◆ **What you have to do**: Filter the data for lines with the word "peach" and copy those lines.

◆ **Extracted material**:
[Start of section]

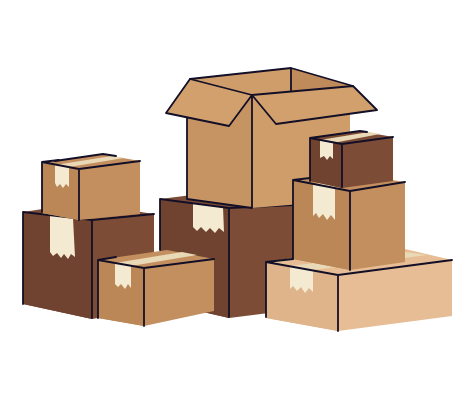
<!DOCTYPE html>
<html lang="en">
<head>
<meta charset="utf-8">
<title>Cardboard boxes</title>
<style>
:root {
  --paper: #ffffff;
  --ink: #130f27;
  --cocoa: #7c4c36;
  --cocoa-dark: #6f4330;
  --tan: #c38f5f;
  --tan-dark: #bb8757;
  --kraft: #cf9d69;
  --kraft-dark: #c69462;
  --kraft-inside: #bf8b5a;
  --flap: #d1a06d;
  --peach: #e6bd94;
  --peach-dark: #dfb48a;
  --tape: #f4ead2;
  --tape-top: #ead9b6;
}
html, body { margin: 0; background: var(--paper); }
svg { display: block; width: 475px; height: 400px; }
.cocoa { fill: var(--cocoa); }
.cocoa-dark { fill: var(--cocoa-dark); }
.tan { fill: var(--tan); }
.tan-dark { fill: var(--tan-dark); }
.kraft { fill: var(--kraft); }
.kraft-dark { fill: var(--kraft-dark); }
.kraft-inside { fill: var(--kraft-inside); }
.flap { fill: var(--flap); }
.peach { fill: var(--peach); }
.peach-dark { fill: var(--peach-dark); }
.tape { fill: var(--tape); }
.tape-top { fill: var(--tape-top); }
.edge { fill: none; stroke: var(--ink); stroke-width: 1.8; stroke-linecap: round; stroke-linejoin: round; }
</style>
</head>
<body>
<svg viewBox="0 0 475 400" role="img" aria-label="A stack of cardboard boxes, one of them open">
  <g id="large-left-box">
    <polygon class="cocoa" points="23,212 82,203 154,214 154,308 92,319 23,304"/>
    <polygon class="cocoa-dark" points="23,212 92,220 92,319 23,304"/>
    <polygon class="tape" points="50,215 73,218 75,257 71,254 68,259 64,254 61,258 57,253 53,256 50,252"/>
    <path class="edge" d="M23 304V212L92 220L154 214M92 220V318"/>
  </g>

  <g id="upper-left-box">
    <polygon class="tan" points="42,163 100,154 140,161 140,214 79,220 42,213"/>
    <polygon class="tan-dark" points="42,163 79,169 79,220 42,213"/>
    <polygon class="tape-top" points="55,165 112,156 124,158 69,167"/>
    <path class="edge" d="M55 161L103 154L116 156"/>
    <polygon class="tape" points="55,165 69,167 69,187 66,184 63,188 60,184 57,187 55,183"/>
    <path class="edge" d="M42 212V162L79 169L140 161M79 169V220M42 162L59 160"/>
  </g>

  <g id="large-centre-box">
    <polygon class="cocoa" points="160,199 200,194 293,204 293,310 229,318 160,302"/>
    <polygon class="cocoa-dark" points="160,199 229,208 229,318 160,302"/>
    <polygon class="tape" points="193,203 223,207 224,232 219,228 215,233 210,228 206,232 201,227 197,231 193,227"/>
    <path class="edge" d="M160 250V199L229 208L293 205M229 208V317"/>
  </g>

  <g id="open-box">
    <polygon class="kraft-dark" points="187,84 252,95 252,208 187,199"/>
    <polygon class="kraft" points="252,95 350,86 350,200 252,208"/>
    <polygon class="kraft" points="190,79 291,68 291,92 252,95"/>
    <polygon class="kraft-inside" points="291,68 353,86 291,92"/>
    <path class="edge" d="M190 79L291 68L353 86M291 68V91"/>
    <polygon class="flap" points="190,79 252,95 229,126 166,113"/>
    <polygon class="flap" points="252,95 353,86 377,110 276,124"/>
    <path class="edge" d="M166 113L190 79L252 95L229 126L166 113M187 118V199L252 208V95L353 86L377 110L276 124L252 95"/>
  </g>

  <g id="front-small-box">
    <polygon class="tan" points="98,260 167,250 214,259 214,311 144,326 98,318"/>
    <polygon class="tan-dark" points="98,260 144,268 144,326 98,318"/>
    <polygon class="tape-top" points="115,263 182,252 197,255 131,266"/>
    <polygon class="tape" points="115,263 131,266 131,288 128,284 125,289 121,284 118,287 115,284"/>
    <path class="edge" d="M98 318V260L144 268L214 259M144 268V326M98 260L116 257"/>
  </g>

  <g id="long-right-box">
    <polygon class="peach" points="266,262 293,258 405,249 452,260 452,316 338,331 266,318"/>
    <polygon class="peach-dark" points="266,262 338,275 338,331 266,318"/>
    <polygon class="tape-top" points="290,266 405,252 427,255 313,270"/>
    <polygon class="tape" points="290,266 313,270 313,292 309,288 305,293 301,287 297,291 293,286 290,289"/>
    <path class="edge" d="M266 317V262L338 275L452 260M338 275V331M266 262L293 259"/>
  </g>

  <g id="middle-right-box">
    <polygon class="tan" points="293,180 345,173 405,182 405,262 350,270 293,259"/>
    <polygon class="tan-dark" points="293,180 350,191 350,270 293,259"/>
    <polygon class="tape-top" points="313,184 380,177 393,180 335,188"/>
    <polygon class="tape" points="313,184 335,188 335,220 331,215 327,220 323,214 319,218 316,213 313,216"/>
    <path class="edge" d="M293 259V180L350 191L405 182M350 191V270M293 180L310 178"/>
  </g>

  <g id="top-right-box">
    <polygon class="cocoa" points="310,138 360,131 393,137 393,181 342,188 310,181"/>
    <polygon class="cocoa-dark" points="310,138 342,144 342,188 310,181"/>
    <polygon class="tape-top" points="320,140 369,132 380,134 333,143"/>
    <polygon class="tape" points="320,140 333,143 333,159 330,156 327,160 324,156 320,158"/>
    <path class="edge" d="M310 181V138L342 144L393 137M342 144V187M310 138L360 131L367 132"/>
  </g>
</svg>
</body>
</html>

[End of section]

◆ **Completed task**:
  --peach: #e6bd94;
  --peach-dark: #dfb48a;
.peach { fill: var(--peach); }
.peach-dark { fill: var(--peach-dark); }
    <polygon class="peach" points="266,262 293,258 405,249 452,260 452,316 338,331 266,318"/>
    <polygon class="peach-dark" points="266,262 338,275 338,331 266,318"/>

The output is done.